We all have about 100 trillion bacteria, both good and bad, in our digestive system – which makes up our microbiome. These gut bacteria produce hundreds of neurochemicals that the brain uses to regulate mental processes such as learning, memory and mood. A prime example is that gut bacteria manufacture about 95 percent of the body’s supply of serotonin, which influences both mood and GI activity!
How to improve the connection – Your Food/Mood List
One way to improve the gut- brain connection is by what we eat. The Food & Mood Centre at Deakin University is doing AMAZING research in this area.
Is key for optimum digestive health! Long-term consumption of a low-fibre diet can have detrimental consequences on microbiota diversity and abundance.
Foods to include are a variety of vegetables, legumes, wholegrains, nuts & seeds.
Research shows that probiotics and prebiotics can modulate brain function and behavior, an observation that has led to the term psychobiotics.
When looking at probiotic supplements, getting the correct strain is key. Lactobacillus rhamnosus can reduce stress-induced cortisol levels, resulting in a decrease in anxious and depressive behaviour.
Foods to include are good quality yoghurt, kefir, sauerkraut, kimchi, miso, kombucha, and fermented vegetables.
Prebiotics are a type of non-digestive dietary fibre that feed your gut bacteria, and beneficially influence activity in the microbiome. They induce the production of anti-inflammatory compounds such as short-chain fatty acids, and have a positive impact on stress hormone levels, emotional processing, and cognition.
Foods to include are onion, leeks, garlic, Jerusalem artichoke, asparagus, beetroot, dandelion root, legumes, oats and flaxseed.
Polyphenols are a gentle prebiotic that feed the good bacteria in the gut.

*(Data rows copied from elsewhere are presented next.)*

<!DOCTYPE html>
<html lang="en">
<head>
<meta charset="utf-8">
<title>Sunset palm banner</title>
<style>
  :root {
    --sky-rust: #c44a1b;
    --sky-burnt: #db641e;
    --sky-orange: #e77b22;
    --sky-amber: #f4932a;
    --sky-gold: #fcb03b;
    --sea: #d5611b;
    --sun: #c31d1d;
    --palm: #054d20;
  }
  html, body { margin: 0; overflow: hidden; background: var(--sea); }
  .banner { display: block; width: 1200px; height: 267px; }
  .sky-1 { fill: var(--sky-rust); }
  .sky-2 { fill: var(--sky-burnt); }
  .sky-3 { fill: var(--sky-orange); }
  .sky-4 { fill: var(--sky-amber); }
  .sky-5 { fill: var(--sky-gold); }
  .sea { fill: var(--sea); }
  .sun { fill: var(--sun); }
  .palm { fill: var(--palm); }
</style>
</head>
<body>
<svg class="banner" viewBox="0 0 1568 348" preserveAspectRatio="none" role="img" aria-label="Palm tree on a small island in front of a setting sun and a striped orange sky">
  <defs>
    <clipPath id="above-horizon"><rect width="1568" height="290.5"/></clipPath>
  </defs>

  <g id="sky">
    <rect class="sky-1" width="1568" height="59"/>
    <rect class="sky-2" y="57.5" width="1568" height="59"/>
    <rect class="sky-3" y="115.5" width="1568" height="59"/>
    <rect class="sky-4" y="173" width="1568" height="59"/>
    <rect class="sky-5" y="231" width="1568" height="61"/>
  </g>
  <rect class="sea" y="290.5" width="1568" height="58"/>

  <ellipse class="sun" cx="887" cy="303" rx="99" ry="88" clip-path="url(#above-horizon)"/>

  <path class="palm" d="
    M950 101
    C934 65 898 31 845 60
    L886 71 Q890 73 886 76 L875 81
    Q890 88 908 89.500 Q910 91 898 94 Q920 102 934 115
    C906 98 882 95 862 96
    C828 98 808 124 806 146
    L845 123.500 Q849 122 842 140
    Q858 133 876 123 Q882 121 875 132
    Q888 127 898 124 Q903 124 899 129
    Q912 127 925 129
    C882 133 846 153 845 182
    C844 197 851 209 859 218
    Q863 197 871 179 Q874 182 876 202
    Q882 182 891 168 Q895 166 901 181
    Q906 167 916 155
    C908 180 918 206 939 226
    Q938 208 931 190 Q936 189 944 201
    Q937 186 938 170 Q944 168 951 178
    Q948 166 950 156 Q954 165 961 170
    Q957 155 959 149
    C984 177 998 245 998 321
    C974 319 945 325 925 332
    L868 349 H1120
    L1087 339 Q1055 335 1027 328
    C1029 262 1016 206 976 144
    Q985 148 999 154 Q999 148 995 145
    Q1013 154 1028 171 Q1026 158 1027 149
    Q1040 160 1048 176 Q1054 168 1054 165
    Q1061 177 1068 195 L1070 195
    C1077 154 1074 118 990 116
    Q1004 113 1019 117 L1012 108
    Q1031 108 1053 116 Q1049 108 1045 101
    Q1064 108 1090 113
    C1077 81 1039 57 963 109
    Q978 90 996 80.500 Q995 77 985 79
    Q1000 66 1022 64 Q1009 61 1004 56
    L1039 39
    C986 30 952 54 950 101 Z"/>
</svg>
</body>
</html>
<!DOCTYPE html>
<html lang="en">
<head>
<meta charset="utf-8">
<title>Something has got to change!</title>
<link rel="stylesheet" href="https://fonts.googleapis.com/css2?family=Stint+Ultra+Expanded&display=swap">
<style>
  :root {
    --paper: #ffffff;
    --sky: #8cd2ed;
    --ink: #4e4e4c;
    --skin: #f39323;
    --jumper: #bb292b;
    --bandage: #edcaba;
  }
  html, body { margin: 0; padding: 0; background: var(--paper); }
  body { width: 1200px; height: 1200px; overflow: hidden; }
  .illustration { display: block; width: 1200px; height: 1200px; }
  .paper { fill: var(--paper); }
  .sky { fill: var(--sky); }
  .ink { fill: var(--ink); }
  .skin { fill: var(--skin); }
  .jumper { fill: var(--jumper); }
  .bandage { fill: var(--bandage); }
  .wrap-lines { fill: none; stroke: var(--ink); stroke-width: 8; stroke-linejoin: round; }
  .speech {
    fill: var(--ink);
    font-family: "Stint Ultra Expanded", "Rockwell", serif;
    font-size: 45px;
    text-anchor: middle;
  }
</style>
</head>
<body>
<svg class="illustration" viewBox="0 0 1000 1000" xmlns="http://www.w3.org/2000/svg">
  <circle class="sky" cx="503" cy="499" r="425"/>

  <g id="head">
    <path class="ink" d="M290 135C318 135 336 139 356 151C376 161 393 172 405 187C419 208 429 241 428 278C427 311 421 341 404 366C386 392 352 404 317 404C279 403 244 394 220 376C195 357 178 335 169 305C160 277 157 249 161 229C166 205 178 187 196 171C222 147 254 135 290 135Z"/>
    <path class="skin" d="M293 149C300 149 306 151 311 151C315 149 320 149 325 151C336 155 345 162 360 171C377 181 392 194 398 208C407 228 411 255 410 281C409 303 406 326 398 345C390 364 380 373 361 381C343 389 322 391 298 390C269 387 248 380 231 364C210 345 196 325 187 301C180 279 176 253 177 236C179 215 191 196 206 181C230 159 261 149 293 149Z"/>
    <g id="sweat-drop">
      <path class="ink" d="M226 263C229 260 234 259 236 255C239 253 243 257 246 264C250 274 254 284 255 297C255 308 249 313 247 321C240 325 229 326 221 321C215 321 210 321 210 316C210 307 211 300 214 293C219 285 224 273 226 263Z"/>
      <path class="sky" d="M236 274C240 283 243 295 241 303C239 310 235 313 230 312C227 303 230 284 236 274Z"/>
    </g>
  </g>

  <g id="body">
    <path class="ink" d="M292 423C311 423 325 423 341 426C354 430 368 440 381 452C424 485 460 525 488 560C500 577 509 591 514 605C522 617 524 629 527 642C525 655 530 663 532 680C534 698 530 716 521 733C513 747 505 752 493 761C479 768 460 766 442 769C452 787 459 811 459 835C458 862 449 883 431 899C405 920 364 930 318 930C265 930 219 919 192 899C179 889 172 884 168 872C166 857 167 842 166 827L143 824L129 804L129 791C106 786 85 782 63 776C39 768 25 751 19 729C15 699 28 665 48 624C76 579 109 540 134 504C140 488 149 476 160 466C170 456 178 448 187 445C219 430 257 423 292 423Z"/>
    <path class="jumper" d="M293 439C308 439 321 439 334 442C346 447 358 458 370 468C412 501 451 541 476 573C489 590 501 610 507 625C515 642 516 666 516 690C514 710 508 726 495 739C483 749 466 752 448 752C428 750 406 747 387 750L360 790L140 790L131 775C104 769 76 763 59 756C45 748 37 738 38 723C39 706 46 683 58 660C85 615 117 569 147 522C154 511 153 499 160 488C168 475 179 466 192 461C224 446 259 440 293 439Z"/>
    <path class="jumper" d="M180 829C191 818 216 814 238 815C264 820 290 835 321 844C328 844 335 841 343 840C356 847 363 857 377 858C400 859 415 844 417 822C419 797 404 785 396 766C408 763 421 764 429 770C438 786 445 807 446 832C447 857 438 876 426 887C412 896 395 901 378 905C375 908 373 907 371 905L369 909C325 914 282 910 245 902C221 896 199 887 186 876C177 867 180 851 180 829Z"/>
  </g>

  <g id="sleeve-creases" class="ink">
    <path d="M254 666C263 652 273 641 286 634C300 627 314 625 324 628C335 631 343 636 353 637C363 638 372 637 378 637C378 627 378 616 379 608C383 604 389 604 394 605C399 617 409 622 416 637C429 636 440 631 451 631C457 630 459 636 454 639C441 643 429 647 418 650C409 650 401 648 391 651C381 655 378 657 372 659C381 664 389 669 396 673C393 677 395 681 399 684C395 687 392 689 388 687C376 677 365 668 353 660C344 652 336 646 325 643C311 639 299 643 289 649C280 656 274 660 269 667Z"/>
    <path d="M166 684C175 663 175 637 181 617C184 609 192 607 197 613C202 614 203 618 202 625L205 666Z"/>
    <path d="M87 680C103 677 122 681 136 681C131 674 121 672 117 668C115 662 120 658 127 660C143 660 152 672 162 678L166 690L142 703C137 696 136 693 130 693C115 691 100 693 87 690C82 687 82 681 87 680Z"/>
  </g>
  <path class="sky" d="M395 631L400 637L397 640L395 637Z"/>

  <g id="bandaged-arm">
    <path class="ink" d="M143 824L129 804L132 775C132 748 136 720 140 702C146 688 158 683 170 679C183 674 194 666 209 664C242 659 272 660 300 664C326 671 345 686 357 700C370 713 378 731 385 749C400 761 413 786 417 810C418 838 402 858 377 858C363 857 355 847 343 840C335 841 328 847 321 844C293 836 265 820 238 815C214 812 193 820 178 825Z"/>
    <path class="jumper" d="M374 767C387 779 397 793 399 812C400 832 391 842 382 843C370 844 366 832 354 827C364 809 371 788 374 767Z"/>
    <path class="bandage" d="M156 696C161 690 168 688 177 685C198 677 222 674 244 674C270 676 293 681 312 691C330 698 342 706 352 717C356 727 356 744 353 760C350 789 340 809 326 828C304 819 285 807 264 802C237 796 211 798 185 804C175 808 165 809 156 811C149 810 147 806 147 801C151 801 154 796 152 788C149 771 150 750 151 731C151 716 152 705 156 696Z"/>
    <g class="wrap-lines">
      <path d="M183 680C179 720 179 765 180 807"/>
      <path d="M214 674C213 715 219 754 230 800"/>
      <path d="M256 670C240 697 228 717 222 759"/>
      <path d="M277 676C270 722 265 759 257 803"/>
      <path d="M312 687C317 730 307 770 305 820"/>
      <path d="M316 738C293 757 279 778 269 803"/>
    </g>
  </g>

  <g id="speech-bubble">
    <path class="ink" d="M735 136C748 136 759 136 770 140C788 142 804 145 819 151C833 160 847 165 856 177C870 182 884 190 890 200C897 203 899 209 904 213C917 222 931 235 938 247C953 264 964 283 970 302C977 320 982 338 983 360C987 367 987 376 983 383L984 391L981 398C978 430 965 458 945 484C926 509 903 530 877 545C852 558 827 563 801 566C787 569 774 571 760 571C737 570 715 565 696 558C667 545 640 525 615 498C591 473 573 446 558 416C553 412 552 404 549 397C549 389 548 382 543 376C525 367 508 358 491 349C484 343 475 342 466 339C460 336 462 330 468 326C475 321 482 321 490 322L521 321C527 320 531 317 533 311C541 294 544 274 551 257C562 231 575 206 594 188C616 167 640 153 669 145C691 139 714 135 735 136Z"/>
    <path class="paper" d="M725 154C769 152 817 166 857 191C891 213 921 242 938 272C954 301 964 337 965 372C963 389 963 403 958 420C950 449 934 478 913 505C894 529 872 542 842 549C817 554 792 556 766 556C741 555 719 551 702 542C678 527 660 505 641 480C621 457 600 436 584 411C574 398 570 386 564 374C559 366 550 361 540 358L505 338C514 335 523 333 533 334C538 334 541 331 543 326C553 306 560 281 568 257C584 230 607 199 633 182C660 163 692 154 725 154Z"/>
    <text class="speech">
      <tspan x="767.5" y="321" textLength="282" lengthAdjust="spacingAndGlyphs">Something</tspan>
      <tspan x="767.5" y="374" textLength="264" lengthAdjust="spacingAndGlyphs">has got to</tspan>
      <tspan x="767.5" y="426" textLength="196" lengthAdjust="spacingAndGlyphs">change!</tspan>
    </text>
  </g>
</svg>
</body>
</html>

A telltale sign of polyphenol containing foods is the purple colour. They are a great option for people who find other prebiotics difficult to tolerate.
Foods to include are:
Fruits: Black elderberries, black currants, blueberries, cherries, strawberries, blackberries, plums, raspberries, red apples, black grapes.
Nuts and Seeds: Flaxseed meal, chestnuts, hazelnuts, pecans, black tahini.
Vegetables: Purple/red/orange carrots, purple/red potatoes, red cabbage, spinach, red onions, broccoli, red lettuce.
Grains: Red rice, black rice, red & black quinoa.
Other: Black olives & olive oil.
These are best avoided! Eating processed foods such as white bread and pasta, chips, cakes, biscuits, and confectionery has the ability to negatively impact the microbiome and contribute to inflammation on the gut. It’s best to keep these foods to a minimum.
How to improve the connection – Lifestyle elements
Breathing exercises, yoga & meditation
Food is not the only way we can support the gut-brain link. The vagus nerve is involved with our capacity to regulate the stress response, and this can be influenced by breathing.
Therefore breathing exercises, meditation and yoga all contribute to resilience and managing mood and anxiety symptoms.
If you are experiencing digestive or mood symptoms and want individualised support, please get in touch by booking in a Base Chat or Simplify Session here.
Brooke Schiller, BHSc Nat & Nut, BCom
Brooke is a qualified naturopath with a focus on digestive health, hormones, and adrenal conditions.
Learn more about Brooke here
Book a session with Brooke here